Results from the 2023 Australian Open: Aryna Sabalenka and Elena Rybakina advance to the Melbourne final

Results from the 2023 Australian Open: Aryna Sabalenka and Elena Rybakina advance to the Melbourne final

Elena Rybakina, the Wimbledon winner, has another chance to win a major championship after making it to the Australian Open final, where she will compete against fifth-seeded Aryna Sabalenka of Belarus.

The 23-year-old Rybakina defeated the two-time champion Victoria Azarenka 7-6 (7-4) 6-3 to terminate her chances of capturing the crown ten years after her previous victory.

To go to her maiden major final, Sabalenka defeated Poland’s Magda Linette.

The strong 24-year-old defeated her unseeded opponent 7-6 (7-1) 6-2.

Sabalenka, who had never advanced past the third round of a Grand Slam tournament, was the overwhelming favorite to defeat 30-year-old Linette. As the match went on, Sabalenka gained confidence.

Sabalenka’s relief was palpable after she qualified for Saturday’s championship match against another heavy hitter after suffering three consecutive losses in major semifinals.

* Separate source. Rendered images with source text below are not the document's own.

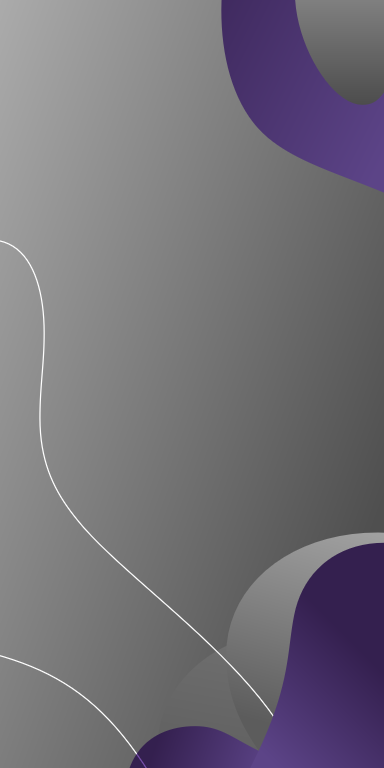
Reproduce this background procedurally as a WebGL 1 fragment shader.

```glsl
precision highp float;
uniform vec2 u_resolution;

const vec3 WHITE = vec3(1.0);
const vec3 DARK_PURPLE = vec3(0.205, 0.125, 0.31);
const vec3 LIGHT_PURPLE = vec3(0.36, 0.265, 0.53);
const vec3 VIOLET = vec3(0.47, 0.31, 0.67);
const float LINE_HALF_WIDTH = 0.0016;

// Outline state: x = distance to the path, y = sign (-1 inside)
void addSegment(inout vec2 path, vec2 p, vec2 a, vec2 b) {
  vec2 ap = p - a;
  vec2 ab = b - a;
  float t = clamp(dot(ap, ab) / max(dot(ab, ab), 1e-8), 0.0, 1.0);
  path.x = min(path.x, length(ap - ab * t));
  if ((a.y > p.y) != (b.y > p.y)) {
    if (ap.x < ap.y * ab.x / ab.y) path.y = -path.y;
  }
}

vec2 bezier(vec2 a, vec2 b, vec2 c, vec2 d, float t) {
  vec2 ab = mix(a, b, t);
  vec2 bc = mix(b, c, t);
  vec2 cd = mix(c, d, t);
  return mix(mix(ab, bc, t), mix(bc, cd, t), t);
}

void addCurve(inout vec2 path, vec2 p, vec2 a, vec2 b, vec2 c, vec2 d) {
  vec2 previous = a;
  for (int i = 1; i <= 20; i++) {
    vec2 next = bezier(a, b, c, d, float(i) / 20.0);
    addSegment(path, p, previous, next);
    previous = next;
  }
}

// Signed distance to two joined curves closed through one corner
float blob(vec2 p, vec2 a, vec2 b, vec2 c, vec2 d, vec2 e, vec2 f, vec2 g, vec2 corner) {
  vec2 path = vec2(10.0, 1.0);
  addCurve(path, p, a, b, c, d);
  addCurve(path, p, d, e, f, g);
  addSegment(path, p, g, corner);
  addSegment(path, p, corner, a);
  return path.x * path.y;
}

float coverage(float dist, float pixel) {
  return clamp(0.5 - dist / pixel, 0.0, 1.0);
}

// Linear gradient position between two points
float ramp(vec2 p, vec2 from, vec2 to) {
  vec2 axis = to - from;
  return clamp(dot(p - from, axis) / dot(axis, axis), 0.0, 1.0);
}

vec3 grey(float start, float end, float t) {
  return vec3(mix(start, end, t));
}

void main() {
  // Canvas is 1 wide and 2 high, y pointing down
  vec2 uv = gl_FragCoord.xy / u_resolution;
  vec2 p = vec2(uv.x, 2.0 - 2.0 * uv.y);
  float pixel = 1.0 / min(u_resolution.x, 0.5 * u_resolution.y);

  vec3 color = grey(0.67, 0.31, ramp(p, vec2(0.0), vec2(1.303, 0.483)));

  // Purple band in the top corner with its grey opening
  float band = blob(p, vec2(0.578, -0.02), vec2(0.568, 0.13), vec2(0.604, 0.281),
    vec2(0.698, 0.359), vec2(0.776, 0.424), vec2(0.885, 0.453), vec2(1.02, 0.51),
    vec2(1.02, -0.02));
  vec3 bandColor = mix(DARK_PURPLE, LIGHT_PURPLE, ramp(p, vec2(0.3, 0.05), vec2(1.0, 0.4)));
  color = mix(color, bandColor, coverage(band, pixel));

  float opening = blob(p, vec2(0.768, -0.02), vec2(0.768, 0.117), vec2(0.865, 0.273),
    vec2(0.943, 0.273), vec2(0.974, 0.273), vec2(0.992, 0.26), vec2(1.02, 0.208),
    vec2(1.02, -0.02));
  vec3 openingColor = grey(0.5, 0.3, ramp(p, vec2(0.88, 0.0), vec2(0.88, 0.273)));
  color = mix(color, openingColor, coverage(opening, pixel));

  // Grey discs behind the lower purple shapes
  float smallDisc = blob(p, vec2(0.411, 1.94), vec2(0.411, 1.823), vec2(0.495, 1.719),
    vec2(0.612, 1.672), vec2(0.66, 1.66), vec2(0.7, 1.75), vec2(0.7, 2.03),
    vec2(0.411, 2.03));
  vec3 smallColor = grey(0.43, 0.38, ramp(p, vec2(0.55, 1.68), vec2(0.5, 1.95)));
  color = mix(color, smallColor, coverage(smallDisc, pixel));

  float largeDisc = blob(p, vec2(1.02, 1.388), vec2(0.781, 1.372), vec2(0.589, 1.51),
    vec2(0.589, 1.706), vec2(0.589, 1.81), vec2(0.625, 1.888), vec2(0.682, 1.966),
    vec2(1.02, 1.966));
  vec3 largeColor = grey(0.63, 0.36, ramp(p, vec2(1.0, 1.393), vec2(0.857, 1.929)));
  color = mix(color, largeColor, coverage(largeDisc, pixel));

  // Long winding line
  vec2 winding = vec2(10.0, 1.0);
  addCurve(winding, p, vec2(-0.016, 0.625), vec2(0.078, 0.633), vec2(0.115, 0.742), vec2(0.115, 0.867));
  addCurve(winding, p, vec2(0.115, 0.867), vec2(0.115, 0.95), vec2(0.104, 1.003), vec2(0.104, 1.089));
  addCurve(winding, p, vec2(0.104, 1.089), vec2(0.104, 1.224), vec2(0.156, 1.302), vec2(0.219, 1.375));
  addCurve(winding, p, vec2(0.219, 1.375), vec2(0.339, 1.51), vec2(0.586, 1.68), vec2(0.719, 1.875));
  color = mix(color, WHITE, coverage(winding.x - LINE_HALF_WIDTH, pixel));

  // Low purple mound, and the short line tinted where it crosses
  float mound = blob(p, vec2(0.331, 2.021), vec2(0.354, 1.927), vec2(0.43, 1.891),
    vec2(0.508, 1.891), vec2(0.586, 1.891), vec2(0.612, 1.932), vec2(0.716, 1.974),
    vec2(0.716, 2.03));
  float moundCover = coverage(mound, pixel);
  vec3 moundColor = mix(DARK_PURPLE, LIGHT_PURPLE, ramp(p, vec2(0.42, 1.9), vec2(0.7, 2.0)));
  color = mix(color, moundColor, moundCover);

  vec2 arc = vec2(10.0, 1.0);
  addCurve(arc, p, vec2(-0.016, 1.703), vec2(0.156, 1.75), vec2(0.273, 1.828), vec2(0.391, 2.016));
  color = mix(color, mix(WHITE, VIOLET, moundCover), coverage(arc.x - LINE_HALF_WIDTH, pixel));

  // Tall purple wave in the bottom corner
  float wave = blob(p, vec2(1.02, 1.414), vec2(0.885, 1.406), vec2(0.789, 1.484),
    vec2(0.766, 1.602), vec2(0.745, 1.706), vec2(0.76, 1.797), vec2(0.638, 2.026),
    vec2(1.02, 2.026));
  vec3 waveColor = mix(DARK_PURPLE, LIGHT_PURPLE, ramp(p, vec2(0.86, 1.615), vec2(0.6, 1.875)));
  color = mix(color, waveColor, coverage(wave, pixel));

  gl_FragColor = vec4(color, 1.0);
}
```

After winning the Adelaide title, Sabalenka is on a 10-match winning streak. “I wouldn’t say I started really well, but in the tie-break I got my rhythm, trusted myself, and started going for my strokes,” she said.

Response to Rybakina and Sabalenka reaching the Australian Open final and the entry of Great Britain’s Hewett into the wheelchair singles and doubles finals
Father of Djokovic was filmed with Putin backers.
Rybakina, who is ranked 22nd in the seeds, will compete in her second major final following her victory at the All England Club in 2017.

She exclaimed, “I’m really thrilled to be in the final and play one more game here.

“The weather was different, so I couldn’t play aggressive tennis or go as hard for my shots, but I was still pleased to win.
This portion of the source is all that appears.